### Prompt
Return every line below exactly, without dropping any.

### Material for this task
+-------+

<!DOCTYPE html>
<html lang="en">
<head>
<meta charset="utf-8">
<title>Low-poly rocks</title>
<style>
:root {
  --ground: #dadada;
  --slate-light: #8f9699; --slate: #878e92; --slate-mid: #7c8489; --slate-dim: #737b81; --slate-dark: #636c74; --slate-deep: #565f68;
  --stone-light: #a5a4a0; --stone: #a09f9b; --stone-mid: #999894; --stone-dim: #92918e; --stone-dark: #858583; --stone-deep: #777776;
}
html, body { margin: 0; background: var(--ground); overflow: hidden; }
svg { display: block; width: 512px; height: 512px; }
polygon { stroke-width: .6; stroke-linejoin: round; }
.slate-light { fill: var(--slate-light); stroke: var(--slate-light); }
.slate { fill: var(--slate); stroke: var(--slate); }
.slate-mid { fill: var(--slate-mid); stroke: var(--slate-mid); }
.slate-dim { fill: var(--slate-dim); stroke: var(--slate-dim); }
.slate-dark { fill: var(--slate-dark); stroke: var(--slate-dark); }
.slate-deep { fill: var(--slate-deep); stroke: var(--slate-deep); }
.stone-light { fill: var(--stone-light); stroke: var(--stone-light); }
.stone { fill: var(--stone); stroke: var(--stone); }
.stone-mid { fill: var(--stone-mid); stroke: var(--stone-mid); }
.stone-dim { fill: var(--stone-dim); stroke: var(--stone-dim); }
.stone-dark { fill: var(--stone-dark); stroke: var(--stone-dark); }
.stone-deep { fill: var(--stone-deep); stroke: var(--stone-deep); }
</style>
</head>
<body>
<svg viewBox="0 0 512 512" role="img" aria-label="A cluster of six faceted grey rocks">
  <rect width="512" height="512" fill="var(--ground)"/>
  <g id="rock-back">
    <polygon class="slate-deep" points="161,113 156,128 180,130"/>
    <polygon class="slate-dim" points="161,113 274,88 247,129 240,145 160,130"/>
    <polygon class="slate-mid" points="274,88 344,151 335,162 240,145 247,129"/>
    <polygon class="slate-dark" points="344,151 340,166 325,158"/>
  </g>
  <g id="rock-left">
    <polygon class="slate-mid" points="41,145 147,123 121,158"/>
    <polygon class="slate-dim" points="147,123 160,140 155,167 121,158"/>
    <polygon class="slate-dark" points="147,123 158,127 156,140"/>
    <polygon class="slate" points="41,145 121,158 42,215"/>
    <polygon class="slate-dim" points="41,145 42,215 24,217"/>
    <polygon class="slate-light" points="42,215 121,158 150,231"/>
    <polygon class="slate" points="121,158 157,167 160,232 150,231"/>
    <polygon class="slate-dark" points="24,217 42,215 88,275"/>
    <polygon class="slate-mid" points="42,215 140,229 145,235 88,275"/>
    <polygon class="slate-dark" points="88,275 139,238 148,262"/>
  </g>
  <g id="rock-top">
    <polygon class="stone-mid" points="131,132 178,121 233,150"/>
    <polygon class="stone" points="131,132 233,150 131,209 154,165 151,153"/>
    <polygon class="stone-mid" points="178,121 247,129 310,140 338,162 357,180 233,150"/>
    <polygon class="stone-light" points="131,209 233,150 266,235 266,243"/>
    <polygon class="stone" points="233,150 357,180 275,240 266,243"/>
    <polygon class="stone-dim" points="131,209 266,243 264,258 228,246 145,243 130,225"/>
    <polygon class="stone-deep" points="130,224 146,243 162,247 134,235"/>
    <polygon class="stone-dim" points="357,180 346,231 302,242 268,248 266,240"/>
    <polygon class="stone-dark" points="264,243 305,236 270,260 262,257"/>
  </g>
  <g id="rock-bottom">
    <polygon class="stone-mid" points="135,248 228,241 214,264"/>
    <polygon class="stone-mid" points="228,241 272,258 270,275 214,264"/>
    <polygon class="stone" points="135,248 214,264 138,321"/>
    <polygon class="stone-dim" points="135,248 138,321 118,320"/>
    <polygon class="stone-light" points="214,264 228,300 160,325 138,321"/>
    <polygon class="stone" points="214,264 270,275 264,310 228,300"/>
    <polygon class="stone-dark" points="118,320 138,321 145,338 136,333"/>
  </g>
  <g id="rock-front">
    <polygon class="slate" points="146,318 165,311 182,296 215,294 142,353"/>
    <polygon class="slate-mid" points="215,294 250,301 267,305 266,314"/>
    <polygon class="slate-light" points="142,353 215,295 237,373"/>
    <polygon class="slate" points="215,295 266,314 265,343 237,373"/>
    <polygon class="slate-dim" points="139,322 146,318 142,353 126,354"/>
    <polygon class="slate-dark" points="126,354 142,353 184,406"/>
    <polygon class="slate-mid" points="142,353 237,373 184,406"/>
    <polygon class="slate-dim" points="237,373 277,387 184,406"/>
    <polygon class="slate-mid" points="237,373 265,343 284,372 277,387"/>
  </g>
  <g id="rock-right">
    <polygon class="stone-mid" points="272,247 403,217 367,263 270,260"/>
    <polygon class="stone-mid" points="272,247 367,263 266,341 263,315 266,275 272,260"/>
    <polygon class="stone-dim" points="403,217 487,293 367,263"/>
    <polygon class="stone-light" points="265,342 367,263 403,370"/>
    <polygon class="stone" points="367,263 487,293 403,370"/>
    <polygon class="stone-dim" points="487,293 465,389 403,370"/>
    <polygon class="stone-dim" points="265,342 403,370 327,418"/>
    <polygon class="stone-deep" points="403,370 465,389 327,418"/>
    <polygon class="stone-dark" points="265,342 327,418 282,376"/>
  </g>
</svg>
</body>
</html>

+-------+

### Written response
<!DOCTYPE html>
<html lang="en">
<head>
<meta charset="utf-8">
<title>Low-poly rocks</title>
<style>
:root {
  --ground: #dadada;
  --slate-light: #8f9699; --slate: #878e92; --slate-mid: #7c8489; --slate-dim: #737b81; --slate-dark: #636c74; --slate-deep: #565f68;
  --stone-light: #a5a4a0; --stone: #a09f9b; --stone-mid: #999894; --stone-dim: #92918e; --stone-dark: #858583; --stone-deep: #777776;
}
html, body { margin: 0; background: var(--ground); overflow: hidden; }
svg { display: block; width: 512px; height: 512px; }
polygon { stroke-width: .6; stroke-linejoin: round; }
.slate-light { fill: var(--slate-light); stroke: var(--slate-light); }
.slate { fill: var(--slate); stroke: var(--slate); }
.slate-mid { fill: var(--slate-mid); stroke: var(--slate-mid); }
.slate-dim { fill: var(--slate-dim); stroke: var(--slate-dim); }
.slate-dark { fill: var(--slate-dark); stroke: var(--slate-dark); }
.slate-deep { fill: var(--slate-deep); stroke: var(--slate-deep); }
.stone-light { fill: var(--stone-light); stroke: var(--stone-light); }
.stone { fill: var(--stone); stroke: var(--stone); }
.stone-mid { fill: var(--stone-mid); stroke: var(--stone-mid); }
.stone-dim { fill: var(--stone-dim); stroke: var(--stone-dim); }
.stone-dark { fill: var(--stone-dark); stroke: var(--stone-dark); }
.stone-deep { fill: var(--stone-deep); stroke: var(--stone-deep); }
</style>
</head>
<body>
<svg viewBox="0 0 512 512" role="img" aria-label="A cluster of six faceted grey rocks">
  <rect width="512" height="512" fill="var(--ground)"/>
  <g id="rock-back">
    <polygon class="slate-deep" points="161,113 156,128 180,130"/>
    <polygon class="slate-dim" points="161,113 274,88 247,129 240,145 160,130"/>
    <polygon class="slate-mid" points="274,88 344,151 335,162 240,145 247,129"/>
    <polygon class="slate-dark" points="344,151 340,166 325,158"/>
  </g>
  <g id="rock-left">
    <polygon class="slate-mid" points="41,145 147,123 121,158"/>
    <polygon class="slate-dim" points="147,123 160,140 155,167 121,158"/>
    <polygon class="slate-dark" points="147,123 158,127 156,140"/>
    <polygon class="slate" points="41,145 121,158 42,215"/>
    <polygon class="slate-dim" points="41,145 42,215 24,217"/>
    <polygon class="slate-light" points="42,215 121,158 150,231"/>
    <polygon class="slate" points="121,158 157,167 160,232 150,231"/>
    <polygon class="slate-dark" points="24,217 42,215 88,275"/>
    <polygon class="slate-mid" points="42,215 140,229 145,235 88,275"/>
    <polygon class="slate-dark" points="88,275 139,238 148,262"/>
  </g>
  <g id="rock-top">
    <polygon class="stone-mid" points="131,132 178,121 233,150"/>
    <polygon class="stone" points="131,132 233,150 131,209 154,165 151,153"/>
    <polygon class="stone-mid" points="178,121 247,129 310,140 338,162 357,180 233,150"/>
    <polygon class="stone-light" points="131,209 233,150 266,235 266,243"/>
    <polygon class="stone" points="233,150 357,180 275,240 266,243"/>
    <polygon class="stone-dim" points="131,209 266,243 264,258 228,246 145,243 130,225"/>
    <polygon class="stone-deep" points="130,224 146,243 162,247 134,235"/>
    <polygon class="stone-dim" points="357,180 346,231 302,242 268,248 266,240"/>
    <polygon class="stone-dark" points="264,243 305,236 270,260 262,257"/>
  </g>
  <g id="rock-bottom">
    <polygon class="stone-mid" points="135,248 228,241 214,264"/>
    <polygon class="stone-mid" points="228,241 272,258 270,275 214,264"/>
    <polygon class="stone" points="135,248 214,264 138,321"/>
    <polygon class="stone-dim" points="135,248 138,321 118,320"/>
    <polygon class="stone-light" points="214,264 228,300 160,325 138,321"/>
    <polygon class="stone" points="214,264 270,275 264,310 228,300"/>
    <polygon class="stone-dark" points="118,320 138,321 145,338 136,333"/>
  </g>
  <g id="rock-front">
    <polygon class="slate" points="146,318 165,311 182,296 215,294 142,353"/>
    <polygon class="slate-mid" points="215,294 250,301 267,305 266,314"/>
    <polygon class="slate-light" points="142,353 215,295 237,373"/>
    <polygon class="slate" points="215,295 266,314 265,343 237,373"/>
    <polygon class="slate-dim" points="139,322 146,318 142,353 126,354"/>
    <polygon class="slate-dark" points="126,354 142,353 184,406"/>
    <polygon class="slate-mid" points="142,353 237,373 184,406"/>
    <polygon class="slate-dim" points="237,373 277,387 184,406"/>
    <polygon class="slate-mid" points="237,373 265,343 284,372 277,387"/>
  </g>
  <g id="rock-right">
    <polygon class="stone-mid" points="272,247 403,217 367,263 270,260"/>
    <polygon class="stone-mid" points="272,247 367,263 266,341 263,315 266,275 272,260"/>
    <polygon class="stone-dim" points="403,217 487,293 367,263"/>
    <polygon class="stone-light" points="265,342 367,263 403,370"/>
    <polygon class="stone" points="367,263 487,293 403,370"/>
    <polygon class="stone-dim" points="487,293 465,389 403,370"/>
    <polygon class="stone-dim" points="265,342 403,370 327,418"/>
    <polygon class="stone-deep" points="403,370 465,389 327,418"/>
    <polygon class="stone-dark" points="265,342 327,418 282,376"/>
  </g>
</svg>
</body>
</html>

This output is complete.